Stored data:
• • • • •

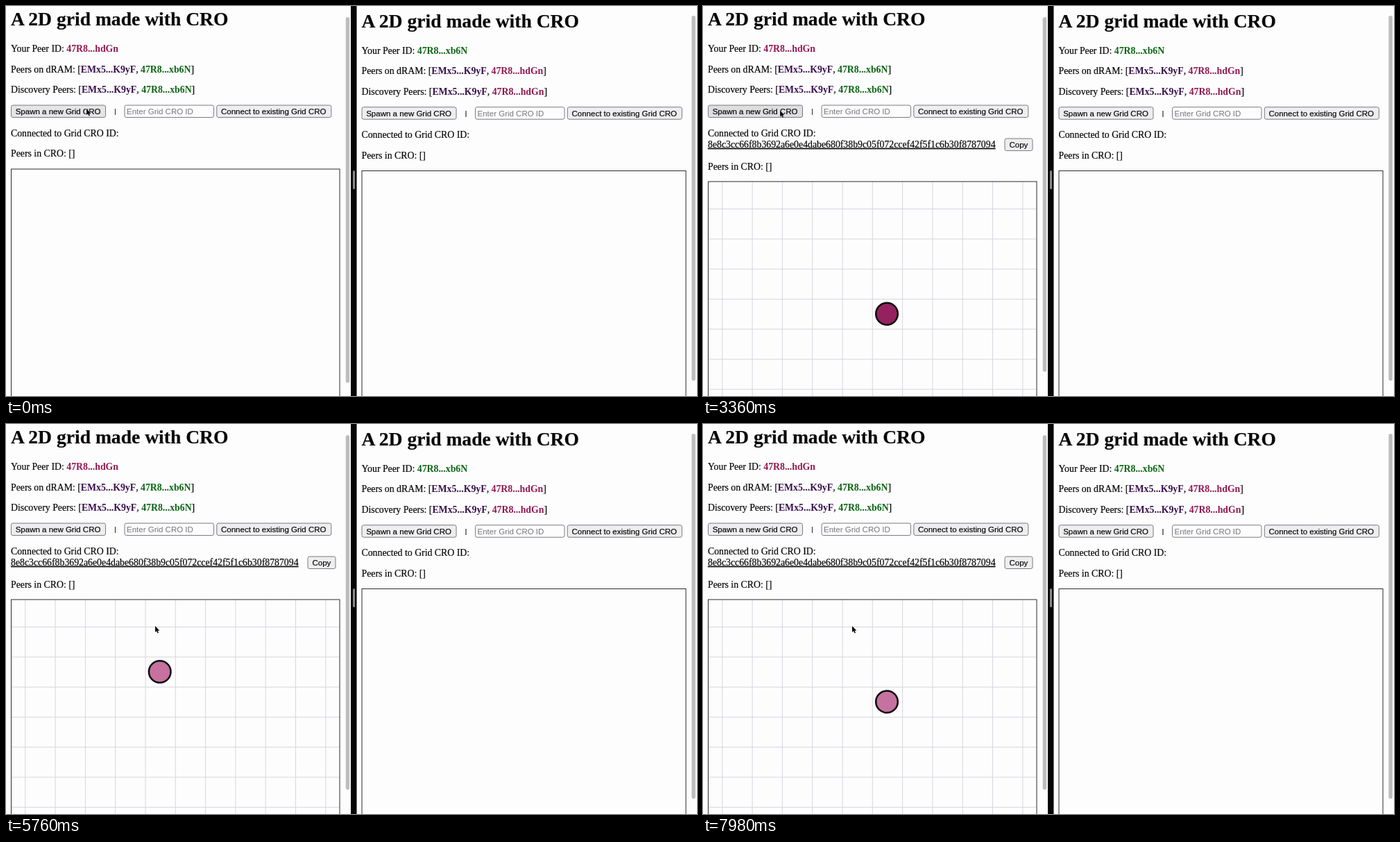
Animation, 996 px wide and 562 px high, one loop 8000 ms. Source, as an HTML page:

```html
<!DOCTYPE html>
<html lang="en">
<head>
<meta charset="utf-8">
<title>A 2D grid made with CRO</title>
<style>
html, body { margin: 0; width: 100%; height: 100%; overflow: hidden; background: #fdfdfd; }
svg { display: block; width: 100%; height: 100%; }
text {
  font: 13.8px "Liberation Serif", "Times New Roman", serif;
  fill: #080808; stroke: #080808; stroke-width: .2px;
}
.title { font-size: 27.6px; font-weight: bold; }
.id { font-weight: bold; stroke: none; }
.ui { font: 11.5px "Liberation Sans", Arial, sans-serif; }
.hint { fill: #757575; stroke: none; }
.bar { font-size: 11px; font-weight: bold; }
.hash { text-decoration: underline; }
.button { fill: #eee; stroke: #7b7884; }
.field { fill: #fdfdfd; stroke: #7b7884; }
.board { fill: none; stroke: #2b2b2b; }
.grid { fill: none; stroke: #d6d6df; }
.thumb { fill: #bdbdbd; }

.anim { animation: 8s linear infinite; }
.before { animation-name: before; animation-timing-function: step-end; }
.after { animation-name: after; animation-timing-function: step-end; }
.ghost { animation-name: ghost; animation-timing-function: step-end; opacity: 0; }
.left .spawn { animation: spawn 8s step-end infinite; }
#cursor { animation-name: cursor; animation-timing-function: ease-in-out; }

@keyframes before { 0% { visibility: visible } 20%, 100% { visibility: hidden } }
@keyframes after { 0% { visibility: hidden } 20%, 100% { visibility: visible } }
@keyframes ghost { 0% { opacity: 0 } 19% { opacity: .3 } 20%, 100% { opacity: 0 } }
@keyframes spawn {
  0% { fill: #e5e5e5 }
  16.5% { fill: #f2f2f2 }
  18% { fill: #e5e5e5 }
  20% { fill: #dedede }
  43.5%, 100% { fill: #eee }
}
@keyframes cursor {
  0%, 9% { transform: translate(116px, 148px) }
  17%, 20% { transform: translate(110px, 150px) }
  28%, 42% { transform: translate(111px, 150.5px) }
  47% { transform: translate(290px, 198px) }
  52.25% { transform: translate(232px, 244px) }
  56.25% { transform: translate(215px, 290px) }
  60%, 100% { transform: translate(215px, 291px) }
}
</style>
</head>
<body>
<svg viewBox="0 0 996 562" preserveAspectRatio="none">
  <g id="panes"></g>
  <rect x="497" width="8.5" height="562" fill="#050505"/>
  <rect x="500" y="237" width="3" height="27" rx="1.5" fill="#8a8a8a"/>
  <circle id="peer" class="anim after" r="15.8" stroke="#0a0a0a" stroke-width="2.5"/>
  <path id="cursor" class="anim" d="M0 0V9L2 7.2 3.5 10.4 5 9.7 3.6 6.7H6.3Z"
        fill="#050505" stroke="#fff" stroke-width=".8" paint-order="stroke"/>
</svg>
<script>
const LOOP = 8000, CELL = 43.3;
const self = { name: "47R8...hdGn", color: "#931650" };
const other = { name: "47R8...xb6N", color: "#0b6512" };
const relay = { name: "EMx5...K9yF", color: "#38104c" };

const id = p => `<tspan class="id" fill="${p.color}">${p.name}</tspan>`;
const text = (x, y, body, cls = "") => `<text x="${x}" y="${y}" class="${cls}">${body}</text>`;
const box = (x, y, w, cls) =>
  `<rect x="${x}" y="${y}" width="${w}" height="17.5" rx="2.5" class="${cls}"/>`;
const board = (y, w) => `<rect x="7.5" y="${y}" width="${w}" height="400" class="board"/>`;
const thumb = (x, y, h) =>
  `<rect x="${x}" y="${y}" width="5.5" height="${h}" rx="2.75" class="thumb"/>`;

function gridLines(top) {
  let d = "";
  for (let i = 0; i < 11; i++) d += `M${27.8 + i * CELL} ${top}V562`;
  for (let i = 0; i < 7; i++) d += `M8 ${292.5 + i * CELL}H481`;
  return d;
}

function pane(me, peer) {
  const peers = `[${id(relay)}, ${id(peer)}]`;
  return text(7, 28, "A 2D grid made with CRO", "title")
    + text(7, 66, `Your Peer ID: ${id(me)}`)
    + text(7, 95.5, `Peers on dRAM: ${peers}`)
    + text(7, 125, `Discovery Peers: ${peers}`)
    + box(7.5, 143, 136, "button spawn") + text(13.7, 156, "Spawn a new Grid CRO", "ui")
    + text(156.2, 155, "|", "bar")
    + box(171, 143, 128.5, "field") + text(174, 156, "Enter Grid CRO ID", "ui hint")
    + box(303.8, 143, 165, "button") + text(310, 156, "Connect to existing Grid CRO", "ui")
    + text(7, 187.5, "Connected to Grid CRO ID:");
}

const emptyPeers = y => text(7, y, "Peers in CRO: []");

document.getElementById("panes").innerHTML = `
  <g class="left">${pane(self, other)}
    <g class="anim before">${emptyPeers(217) + board(235, 473.5) + thumb(489.7, 16, 527)}</g>
    <path class="grid anim ghost" d="M244 496V562M287.3 466V562M374 379V562M417.2 325V562M460.5 292V562
      M190 552.3H481M244 509H481M275 465.7H481M325 422.4H481M365 379.1H481M448 292.5H481"/>
    <g class="anim after">
      ${text(7, 203.8, "8e8c3cc66f8b3692a6e0e4dabe680f38b9c05f072ccef42f5f1c6b30f8787094", "hash")}
      ${box(435, 191, 40, "button") + text(441.5, 204, "Copy", "ui")}
      <path class="grid" d="${gridLines(253)}"/>
      ${emptyPeers(235.5) + board(253, 473.5) + thumb(489.7, 16, 511)}
    </g>
  </g>
  <g transform="translate(505.5 2.7)">${pane(other, self) + emptyPeers(217) + board(234.8, 467)}</g>
  ${thumb(988.3, 14, 526)}`;

// Each step: time, column, row. A step restarts the glow.
const steps = [
  [1700, 0, 0], [5120, 0, -1], [5440, 0, -2], [5740, -1, -2], [5900, -2, -2],
  [6080, -2, -1], [7100, -2, 0], [7560, -1, 0], [7760, 0, 0], [7960, 0, -1]
];
const HALF_GLOW = 350;
const PALE = [199, 115, 160], DEEP = [143, 23, 87];
const peerDot = document.getElementById("peer");
const clock = peerDot.getAnimations()[0];

function ease(u) {
  const v = u ** 0.7;
  return v * v * (3 - 2 * v);
}

function glowColor(amount) {
  return `rgb(${PALE.map((pale, i) => pale + (DEEP[i] - pale) * amount)})`;
}

function draw() {
  const t = (clock.currentTime || 0) % LOOP;
  const [start, col, row] = steps.findLast(s => s[0] <= t) || steps[0];
  const phase = Math.max(0, t - start) / HALF_GLOW % 2;
  peerDot.setAttribute("cx", 265 + col * CELL);
  peerDot.setAttribute("cy", 443.6 + row * CELL);
  peerDot.setAttribute("fill", glowColor(ease(1 - Math.abs(1 - phase))));
  requestAnimationFrame(draw);
}
draw();
</script>
</body>
</html>
```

• • • • •

This calls for an exact copy of all the entries above, with the pictures omitted.

§ **Output**
Animation, 996 px wide and 562 px high, one loop 8000 ms. Source, as an HTML page:

```html
<!DOCTYPE html>
<html lang="en">
<head>
<meta charset="utf-8">
<title>A 2D grid made with CRO</title>
<style>
html, body { margin: 0; width: 100%; height: 100%; overflow: hidden; background: #fdfdfd; }
svg { display: block; width: 100%; height: 100%; }
text {
  font: 13.8px "Liberation Serif", "Times New Roman", serif;
  fill: #080808; stroke: #080808; stroke-width: .2px;
}
.title { font-size: 27.6px; font-weight: bold; }
.id { font-weight: bold; stroke: none; }
.ui { font: 11.5px "Liberation Sans", Arial, sans-serif; }
.hint { fill: #757575; stroke: none; }
.bar { font-size: 11px; font-weight: bold; }
.hash { text-decoration: underline; }
.button { fill: #eee; stroke: #7b7884; }
.field { fill: #fdfdfd; stroke: #7b7884; }
.board { fill: none; stroke: #2b2b2b; }
.grid { fill: none; stroke: #d6d6df; }
.thumb { fill: #bdbdbd; }

.anim { animation: 8s linear infinite; }
.before { animation-name: before; animation-timing-function: step-end; }
.after { animation-name: after; animation-timing-function: step-end; }
.ghost { animation-name: ghost; animation-timing-function: step-end; opacity: 0; }
.left .spawn { animation: spawn 8s step-end infinite; }
#cursor { animation-name: cursor; animation-timing-function: ease-in-out; }

@keyframes before { 0% { visibility: visible } 20%, 100% { visibility: hidden } }
@keyframes after { 0% { visibility: hidden } 20%, 100% { visibility: visible } }
@keyframes ghost { 0% { opacity: 0 } 19% { opacity: .3 } 20%, 100% { opacity: 0 } }
@keyframes spawn {
  0% { fill: #e5e5e5 }
  16.5% { fill: #f2f2f2 }
  18% { fill: #e5e5e5 }
  20% { fill: #dedede }
  43.5%, 100% { fill: #eee }
}
@keyframes cursor {
  0%, 9% { transform: translate(116px, 148px) }
  17%, 20% { transform: translate(110px, 150px) }
  28%, 42% { transform: translate(111px, 150.5px) }
  47% { transform: translate(290px, 198px) }
  52.25% { transform: translate(232px, 244px) }
  56.25% { transform: translate(215px, 290px) }
  60%, 100% { transform: translate(215px, 291px) }
}
</style>
</head>
<body>
<svg viewBox="0 0 996 562" preserveAspectRatio="none">
  <g id="panes"></g>
  <rect x="497" width="8.5" height="562" fill="#050505"/>
  <rect x="500" y="237" width="3" height="27" rx="1.5" fill="#8a8a8a"/>
  <circle id="peer" class="anim after" r="15.8" stroke="#0a0a0a" stroke-width="2.5"/>
  <path id="cursor" class="anim" d="M0 0V9L2 7.2 3.5 10.4 5 9.7 3.6 6.7H6.3Z"
        fill="#050505" stroke="#fff" stroke-width=".8" paint-order="stroke"/>
</svg>
<script>
const LOOP = 8000, CELL = 43.3;
const self = { name: "47R8...hdGn", color: "#931650" };
const other = { name: "47R8...xb6N", color: "#0b6512" };
const relay = { name: "EMx5...K9yF", color: "#38104c" };

const id = p => `<tspan class="id" fill="${p.color}">${p.name}</tspan>`;
const text = (x, y, body, cls = "") => `<text x="${x}" y="${y}" class="${cls}">${body}</text>`;
const box = (x, y, w, cls) =>
  `<rect x="${x}" y="${y}" width="${w}" height="17.5" rx="2.5" class="${cls}"/>`;
const board = (y, w) => `<rect x="7.5" y="${y}" width="${w}" height="400" class="board"/>`;
const thumb = (x, y, h) =>
  `<rect x="${x}" y="${y}" width="5.5" height="${h}" rx="2.75" class="thumb"/>`;

function gridLines(top) {
  let d = "";
  for (let i = 0; i < 11; i++) d += `M${27.8 + i * CELL} ${top}V562`;
  for (let i = 0; i < 7; i++) d += `M8 ${292.5 + i * CELL}H481`;
  return d;
}

function pane(me, peer) {
  const peers = `[${id(relay)}, ${id(peer)}]`;
  return text(7, 28, "A 2D grid made with CRO", "title")
    + text(7, 66, `Your Peer ID: ${id(me)}`)
    + text(7, 95.5, `Peers on dRAM: ${peers}`)
    + text(7, 125, `Discovery Peers: ${peers}`)
    + box(7.5, 143, 136, "button spawn") + text(13.7, 156, "Spawn a new Grid CRO", "ui")
    + text(156.2, 155, "|", "bar")
    + box(171, 143, 128.5, "field") + text(174, 156, "Enter Grid CRO ID", "ui hint")
    + box(303.8, 143, 165, "button") + text(310, 156, "Connect to existing Grid CRO", "ui")
    + text(7, 187.5, "Connected to Grid CRO ID:");
}

const emptyPeers = y => text(7, y, "Peers in CRO: []");

document.getElementById("panes").innerHTML = `
  <g class="left">${pane(self, other)}
    <g class="anim before">${emptyPeers(217) + board(235, 473.5) + thumb(489.7, 16, 527)}</g>
    <path class="grid anim ghost" d="M244 496V562M287.3 466V562M374 379V562M417.2 325V562M460.5 292V562
      M190 552.3H481M244 509H481M275 465.7H481M325 422.4H481M365 379.1H481M448 292.5H481"/>
    <g class="anim after">
      ${text(7, 203.8, "8e8c3cc66f8b3692a6e0e4dabe680f38b9c05f072ccef42f5f1c6b30f8787094", "hash")}
      ${box(435, 191, 40, "button") + text(441.5, 204, "Copy", "ui")}
      <path class="grid" d="${gridLines(253)}"/>
      ${emptyPeers(235.5) + board(253, 473.5) + thumb(489.7, 16, 511)}
    </g>
  </g>
  <g transform="translate(505.5 2.7)">${pane(other, self) + emptyPeers(217) + board(234.8, 467)}</g>
  ${thumb(988.3, 14, 526)}`;

// Each step: time, column, row. A step restarts the glow.
const steps = [
  [1700, 0, 0], [5120, 0, -1], [5440, 0, -2], [5740, -1, -2], [5900, -2, -2],
  [6080, -2, -1], [7100, -2, 0], [7560, -1, 0], [7760, 0, 0], [7960, 0, -1]
];
const HALF_GLOW = 350;
const PALE = [199, 115, 160], DEEP = [143, 23, 87];
const peerDot = document.getElementById("peer");
const clock = peerDot.getAnimations()[0];

function ease(u) {
  const v = u ** 0.7;
  return v * v * (3 - 2 * v);
}

function glowColor(amount) {
  return `rgb(${PALE.map((pale, i) => pale + (DEEP[i] - pale) * amount)})`;
}

function draw() {
  const t = (clock.currentTime || 0) % LOOP;
  const [start, col, row] = steps.findLast(s => s[0] <= t) || steps[0];
  const phase = Math.max(0, t - start) / HALF_GLOW % 2;
  peerDot.setAttribute("cx", 265 + col * CELL);
  peerDot.setAttribute("cy", 443.6 + row * CELL);
  peerDot.setAttribute("fill", glowColor(ease(1 - Math.abs(1 - phase))));
  requestAnimationFrame(draw);
}
draw();
</script>
</body>
</html>
```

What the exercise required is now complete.